What you have to do ->
When the word "floor" appears in a line of the data below, list that line.

Records ->
Start of Block
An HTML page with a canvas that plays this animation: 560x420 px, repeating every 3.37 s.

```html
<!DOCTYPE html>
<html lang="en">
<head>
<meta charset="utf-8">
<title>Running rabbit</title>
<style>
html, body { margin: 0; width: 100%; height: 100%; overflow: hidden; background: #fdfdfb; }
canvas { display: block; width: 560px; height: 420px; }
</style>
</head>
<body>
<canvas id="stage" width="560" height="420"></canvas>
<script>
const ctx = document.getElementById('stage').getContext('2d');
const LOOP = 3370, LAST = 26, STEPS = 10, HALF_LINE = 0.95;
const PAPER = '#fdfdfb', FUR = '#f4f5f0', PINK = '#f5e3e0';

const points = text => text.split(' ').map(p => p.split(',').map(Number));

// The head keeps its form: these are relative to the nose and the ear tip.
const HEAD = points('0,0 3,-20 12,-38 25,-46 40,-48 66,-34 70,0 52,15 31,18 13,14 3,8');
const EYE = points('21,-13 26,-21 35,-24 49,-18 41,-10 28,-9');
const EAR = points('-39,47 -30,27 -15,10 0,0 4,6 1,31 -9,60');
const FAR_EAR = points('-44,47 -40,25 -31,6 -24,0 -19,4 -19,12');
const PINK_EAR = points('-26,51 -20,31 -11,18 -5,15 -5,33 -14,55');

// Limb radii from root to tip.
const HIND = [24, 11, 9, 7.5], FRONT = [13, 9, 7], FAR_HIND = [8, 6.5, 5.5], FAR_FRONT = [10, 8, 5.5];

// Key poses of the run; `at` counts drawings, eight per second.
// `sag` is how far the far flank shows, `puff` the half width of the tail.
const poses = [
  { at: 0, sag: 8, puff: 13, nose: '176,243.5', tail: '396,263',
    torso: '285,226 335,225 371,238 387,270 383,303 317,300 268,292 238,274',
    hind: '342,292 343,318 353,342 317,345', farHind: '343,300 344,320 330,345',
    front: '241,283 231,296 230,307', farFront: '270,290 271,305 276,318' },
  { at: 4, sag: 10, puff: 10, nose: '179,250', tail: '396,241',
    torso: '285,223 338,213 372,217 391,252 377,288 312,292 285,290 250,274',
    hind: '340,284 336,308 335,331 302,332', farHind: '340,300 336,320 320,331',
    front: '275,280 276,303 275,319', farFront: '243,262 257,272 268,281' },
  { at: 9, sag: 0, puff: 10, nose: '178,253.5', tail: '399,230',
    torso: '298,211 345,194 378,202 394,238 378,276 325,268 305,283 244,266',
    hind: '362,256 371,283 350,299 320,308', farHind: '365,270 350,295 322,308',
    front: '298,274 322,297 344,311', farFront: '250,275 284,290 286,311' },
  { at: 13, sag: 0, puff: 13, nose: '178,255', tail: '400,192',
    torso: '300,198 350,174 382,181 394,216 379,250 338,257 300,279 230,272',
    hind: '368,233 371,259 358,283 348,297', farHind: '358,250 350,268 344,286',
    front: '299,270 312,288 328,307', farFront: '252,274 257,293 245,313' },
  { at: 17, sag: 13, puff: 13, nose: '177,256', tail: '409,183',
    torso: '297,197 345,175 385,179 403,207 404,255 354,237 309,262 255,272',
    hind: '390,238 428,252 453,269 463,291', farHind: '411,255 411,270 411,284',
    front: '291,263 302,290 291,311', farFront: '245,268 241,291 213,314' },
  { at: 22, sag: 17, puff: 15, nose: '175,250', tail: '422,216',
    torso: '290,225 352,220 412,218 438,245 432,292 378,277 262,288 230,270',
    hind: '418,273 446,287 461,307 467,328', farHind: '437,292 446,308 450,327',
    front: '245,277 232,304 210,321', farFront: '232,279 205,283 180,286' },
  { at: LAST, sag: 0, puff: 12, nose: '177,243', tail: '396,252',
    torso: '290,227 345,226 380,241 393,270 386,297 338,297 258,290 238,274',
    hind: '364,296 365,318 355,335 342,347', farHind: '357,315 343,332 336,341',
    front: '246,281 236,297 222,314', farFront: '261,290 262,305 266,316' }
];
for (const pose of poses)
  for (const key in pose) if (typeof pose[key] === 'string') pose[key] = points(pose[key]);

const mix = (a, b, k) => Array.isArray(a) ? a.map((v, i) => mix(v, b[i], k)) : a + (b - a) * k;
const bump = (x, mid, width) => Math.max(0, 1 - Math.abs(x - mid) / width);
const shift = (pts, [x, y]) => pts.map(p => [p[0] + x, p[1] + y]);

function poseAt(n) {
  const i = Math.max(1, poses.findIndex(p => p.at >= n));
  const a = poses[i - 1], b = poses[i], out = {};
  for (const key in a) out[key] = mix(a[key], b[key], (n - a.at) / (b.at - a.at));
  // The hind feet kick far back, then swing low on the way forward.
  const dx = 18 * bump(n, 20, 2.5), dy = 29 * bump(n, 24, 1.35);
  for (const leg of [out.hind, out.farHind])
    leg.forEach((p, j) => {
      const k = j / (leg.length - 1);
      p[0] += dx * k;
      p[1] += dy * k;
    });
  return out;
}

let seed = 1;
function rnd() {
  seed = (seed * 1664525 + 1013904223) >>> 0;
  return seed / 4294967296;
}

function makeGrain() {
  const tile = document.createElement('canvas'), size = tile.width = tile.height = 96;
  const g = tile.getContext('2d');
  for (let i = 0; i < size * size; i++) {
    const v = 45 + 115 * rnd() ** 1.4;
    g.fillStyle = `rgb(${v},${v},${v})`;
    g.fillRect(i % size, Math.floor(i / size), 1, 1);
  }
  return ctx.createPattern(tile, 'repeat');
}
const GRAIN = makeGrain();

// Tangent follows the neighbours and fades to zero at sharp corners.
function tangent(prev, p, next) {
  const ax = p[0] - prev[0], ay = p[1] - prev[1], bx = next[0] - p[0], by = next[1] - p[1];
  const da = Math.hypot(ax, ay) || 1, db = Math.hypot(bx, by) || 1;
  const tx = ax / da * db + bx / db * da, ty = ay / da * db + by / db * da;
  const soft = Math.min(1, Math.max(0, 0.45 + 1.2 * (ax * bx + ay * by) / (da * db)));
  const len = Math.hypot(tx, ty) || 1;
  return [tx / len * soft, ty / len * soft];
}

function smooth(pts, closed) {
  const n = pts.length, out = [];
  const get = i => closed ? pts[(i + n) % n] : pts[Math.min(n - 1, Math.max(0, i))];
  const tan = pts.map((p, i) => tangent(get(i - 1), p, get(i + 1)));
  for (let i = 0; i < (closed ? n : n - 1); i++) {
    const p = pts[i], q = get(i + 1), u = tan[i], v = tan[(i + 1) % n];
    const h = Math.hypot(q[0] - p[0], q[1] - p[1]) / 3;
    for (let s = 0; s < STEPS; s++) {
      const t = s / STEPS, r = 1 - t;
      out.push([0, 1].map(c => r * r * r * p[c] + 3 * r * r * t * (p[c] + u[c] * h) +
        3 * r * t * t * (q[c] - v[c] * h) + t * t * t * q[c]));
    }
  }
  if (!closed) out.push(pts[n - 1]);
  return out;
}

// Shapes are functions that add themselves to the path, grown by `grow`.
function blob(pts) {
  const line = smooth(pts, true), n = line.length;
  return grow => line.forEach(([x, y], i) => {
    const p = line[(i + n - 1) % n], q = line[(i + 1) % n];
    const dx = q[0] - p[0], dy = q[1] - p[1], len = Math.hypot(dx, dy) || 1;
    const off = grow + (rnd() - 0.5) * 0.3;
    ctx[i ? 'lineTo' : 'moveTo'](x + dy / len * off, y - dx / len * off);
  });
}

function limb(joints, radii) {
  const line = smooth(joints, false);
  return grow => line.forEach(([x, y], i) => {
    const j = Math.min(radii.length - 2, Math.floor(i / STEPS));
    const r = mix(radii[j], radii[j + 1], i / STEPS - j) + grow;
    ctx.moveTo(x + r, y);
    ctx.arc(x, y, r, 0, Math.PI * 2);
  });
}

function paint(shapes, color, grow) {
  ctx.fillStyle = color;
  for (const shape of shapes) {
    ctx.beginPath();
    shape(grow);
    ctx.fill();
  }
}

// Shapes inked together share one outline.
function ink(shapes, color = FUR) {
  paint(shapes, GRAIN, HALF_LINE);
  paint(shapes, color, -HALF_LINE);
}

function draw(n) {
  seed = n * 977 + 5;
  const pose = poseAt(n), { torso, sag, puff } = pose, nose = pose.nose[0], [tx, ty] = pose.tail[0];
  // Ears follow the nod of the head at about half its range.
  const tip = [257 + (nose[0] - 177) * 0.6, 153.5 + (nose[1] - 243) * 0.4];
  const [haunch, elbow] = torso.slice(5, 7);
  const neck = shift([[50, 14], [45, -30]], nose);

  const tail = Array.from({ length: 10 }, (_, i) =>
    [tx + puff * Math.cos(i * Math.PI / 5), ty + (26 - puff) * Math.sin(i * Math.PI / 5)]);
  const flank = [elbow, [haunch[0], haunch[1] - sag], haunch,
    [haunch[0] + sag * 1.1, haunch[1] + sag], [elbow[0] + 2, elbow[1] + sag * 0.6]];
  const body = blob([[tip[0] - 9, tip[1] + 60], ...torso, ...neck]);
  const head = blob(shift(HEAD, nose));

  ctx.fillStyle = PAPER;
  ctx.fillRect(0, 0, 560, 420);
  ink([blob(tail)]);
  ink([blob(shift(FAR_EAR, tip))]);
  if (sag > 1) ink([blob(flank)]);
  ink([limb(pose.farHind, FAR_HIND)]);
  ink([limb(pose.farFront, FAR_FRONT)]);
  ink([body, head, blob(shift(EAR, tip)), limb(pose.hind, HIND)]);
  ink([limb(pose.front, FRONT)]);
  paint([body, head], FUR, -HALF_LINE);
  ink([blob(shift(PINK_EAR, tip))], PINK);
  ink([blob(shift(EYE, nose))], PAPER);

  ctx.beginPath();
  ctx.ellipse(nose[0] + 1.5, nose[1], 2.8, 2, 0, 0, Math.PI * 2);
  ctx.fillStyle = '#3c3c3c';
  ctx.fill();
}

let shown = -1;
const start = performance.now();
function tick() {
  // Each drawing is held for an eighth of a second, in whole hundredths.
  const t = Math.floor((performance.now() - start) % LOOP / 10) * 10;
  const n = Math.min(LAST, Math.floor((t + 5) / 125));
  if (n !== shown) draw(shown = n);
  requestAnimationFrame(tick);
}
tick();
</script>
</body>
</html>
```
End of Block
Start of Block
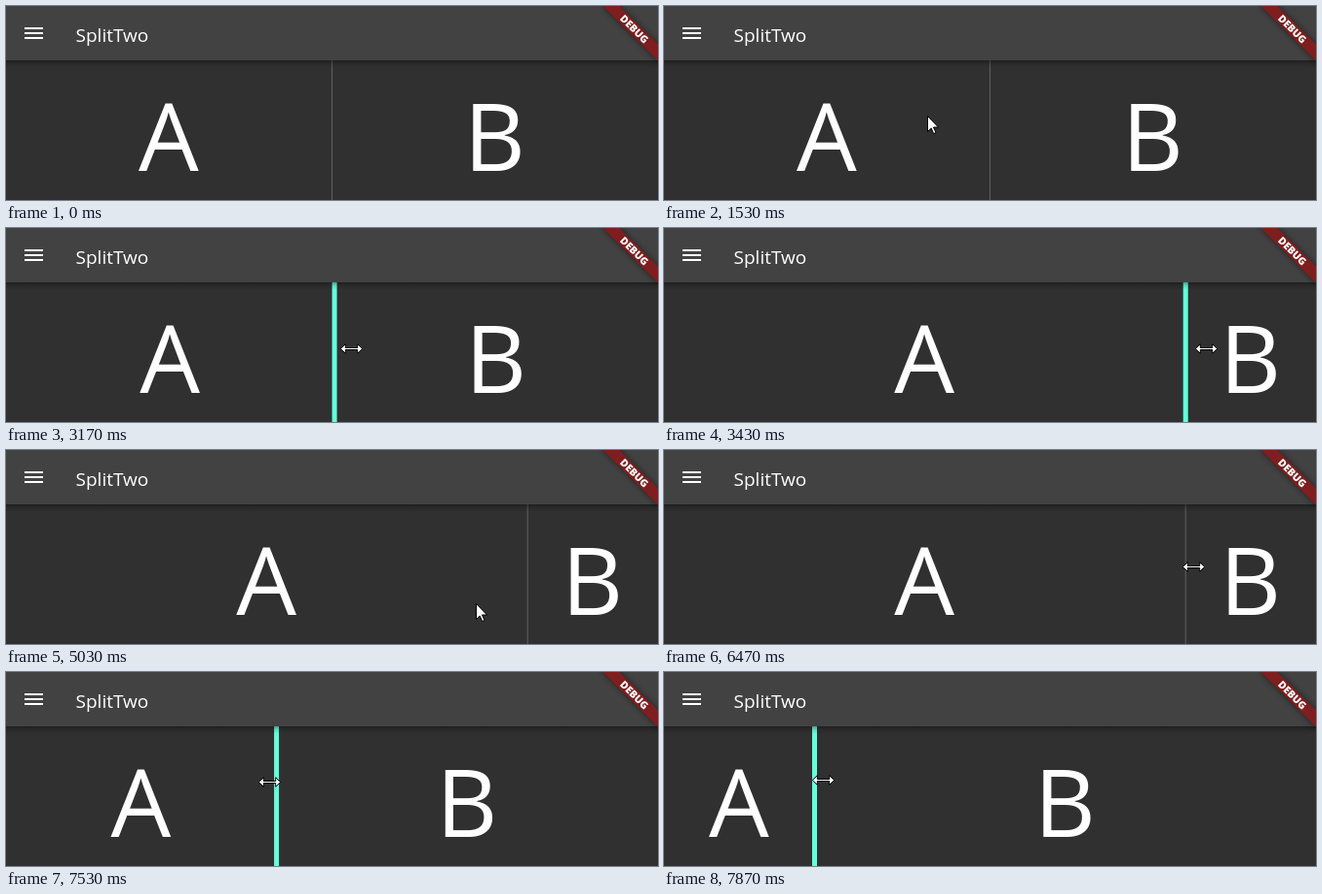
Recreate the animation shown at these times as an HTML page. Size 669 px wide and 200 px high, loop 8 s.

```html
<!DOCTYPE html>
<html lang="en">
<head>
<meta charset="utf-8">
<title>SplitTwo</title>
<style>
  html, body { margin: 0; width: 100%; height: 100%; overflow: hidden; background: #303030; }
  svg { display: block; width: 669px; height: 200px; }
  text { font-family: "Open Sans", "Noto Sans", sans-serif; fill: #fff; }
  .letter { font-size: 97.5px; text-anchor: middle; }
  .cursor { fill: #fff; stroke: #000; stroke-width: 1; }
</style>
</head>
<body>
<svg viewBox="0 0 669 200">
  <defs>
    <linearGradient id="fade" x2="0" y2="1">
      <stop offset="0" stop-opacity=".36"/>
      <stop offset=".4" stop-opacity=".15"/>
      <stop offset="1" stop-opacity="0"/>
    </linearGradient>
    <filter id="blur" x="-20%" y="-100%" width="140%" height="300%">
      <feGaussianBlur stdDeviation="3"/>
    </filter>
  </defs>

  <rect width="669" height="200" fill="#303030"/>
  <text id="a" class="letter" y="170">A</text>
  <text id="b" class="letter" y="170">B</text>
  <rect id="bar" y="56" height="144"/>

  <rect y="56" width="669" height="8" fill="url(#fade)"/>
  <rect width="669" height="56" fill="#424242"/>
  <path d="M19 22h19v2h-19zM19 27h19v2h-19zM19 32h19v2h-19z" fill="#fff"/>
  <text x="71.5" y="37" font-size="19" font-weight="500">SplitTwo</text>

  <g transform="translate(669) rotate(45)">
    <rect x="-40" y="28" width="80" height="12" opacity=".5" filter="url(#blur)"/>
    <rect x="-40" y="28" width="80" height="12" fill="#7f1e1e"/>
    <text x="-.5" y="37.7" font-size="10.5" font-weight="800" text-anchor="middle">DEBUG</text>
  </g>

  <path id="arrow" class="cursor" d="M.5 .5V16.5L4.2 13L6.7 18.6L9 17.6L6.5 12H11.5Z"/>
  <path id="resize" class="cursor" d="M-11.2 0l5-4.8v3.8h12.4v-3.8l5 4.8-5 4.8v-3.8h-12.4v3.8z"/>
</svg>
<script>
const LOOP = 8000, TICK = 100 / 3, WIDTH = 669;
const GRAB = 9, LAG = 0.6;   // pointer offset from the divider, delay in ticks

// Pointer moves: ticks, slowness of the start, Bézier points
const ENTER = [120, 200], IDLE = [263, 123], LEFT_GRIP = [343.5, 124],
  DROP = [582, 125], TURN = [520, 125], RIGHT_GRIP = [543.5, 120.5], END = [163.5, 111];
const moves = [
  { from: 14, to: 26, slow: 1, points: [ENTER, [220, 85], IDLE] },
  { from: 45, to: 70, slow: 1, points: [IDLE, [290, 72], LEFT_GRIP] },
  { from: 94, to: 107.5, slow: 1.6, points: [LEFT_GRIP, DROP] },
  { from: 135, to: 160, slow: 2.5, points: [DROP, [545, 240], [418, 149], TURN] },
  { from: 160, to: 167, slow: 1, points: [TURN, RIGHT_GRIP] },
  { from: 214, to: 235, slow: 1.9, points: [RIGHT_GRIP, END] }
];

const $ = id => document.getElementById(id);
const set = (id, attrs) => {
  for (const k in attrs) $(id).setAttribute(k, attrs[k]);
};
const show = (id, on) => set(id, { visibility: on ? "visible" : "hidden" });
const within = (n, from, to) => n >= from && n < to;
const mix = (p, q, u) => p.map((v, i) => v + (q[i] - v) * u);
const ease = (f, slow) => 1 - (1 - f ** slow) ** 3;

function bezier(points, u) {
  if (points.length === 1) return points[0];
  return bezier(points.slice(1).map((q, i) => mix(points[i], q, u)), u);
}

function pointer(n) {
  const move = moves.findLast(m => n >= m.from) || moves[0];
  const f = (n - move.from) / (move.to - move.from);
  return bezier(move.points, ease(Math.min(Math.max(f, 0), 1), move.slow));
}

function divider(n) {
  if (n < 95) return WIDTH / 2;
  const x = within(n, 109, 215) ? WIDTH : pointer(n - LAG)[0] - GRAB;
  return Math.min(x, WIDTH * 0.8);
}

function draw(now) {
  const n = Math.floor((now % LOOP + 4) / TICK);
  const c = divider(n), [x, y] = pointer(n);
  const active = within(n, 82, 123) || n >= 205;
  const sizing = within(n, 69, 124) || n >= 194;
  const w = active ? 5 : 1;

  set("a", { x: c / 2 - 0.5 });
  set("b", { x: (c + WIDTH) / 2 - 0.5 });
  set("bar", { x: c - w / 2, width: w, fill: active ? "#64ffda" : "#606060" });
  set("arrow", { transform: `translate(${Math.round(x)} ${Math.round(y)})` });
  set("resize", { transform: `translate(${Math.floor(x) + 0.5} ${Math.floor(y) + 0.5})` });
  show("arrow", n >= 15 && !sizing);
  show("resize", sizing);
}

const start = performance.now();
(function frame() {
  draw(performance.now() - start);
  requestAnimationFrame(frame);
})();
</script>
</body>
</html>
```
End of Block
Response below ->
    g.fillRect(i % size, Math.floor(i / size), 1, 1);
    const j = Math.min(radii.length - 2, Math.floor(i / STEPS));
  const t = Math.floor((performance.now() - start) % LOOP / 10) * 10;
  const n = Math.min(LAST, Math.floor((t + 5) / 125));
  const n = Math.floor((now % LOOP + 4) / TICK);
  set("resize", { transform: `translate(${Math.floor(x) + 0.5} ${Math.floor(y) + 0.5})` });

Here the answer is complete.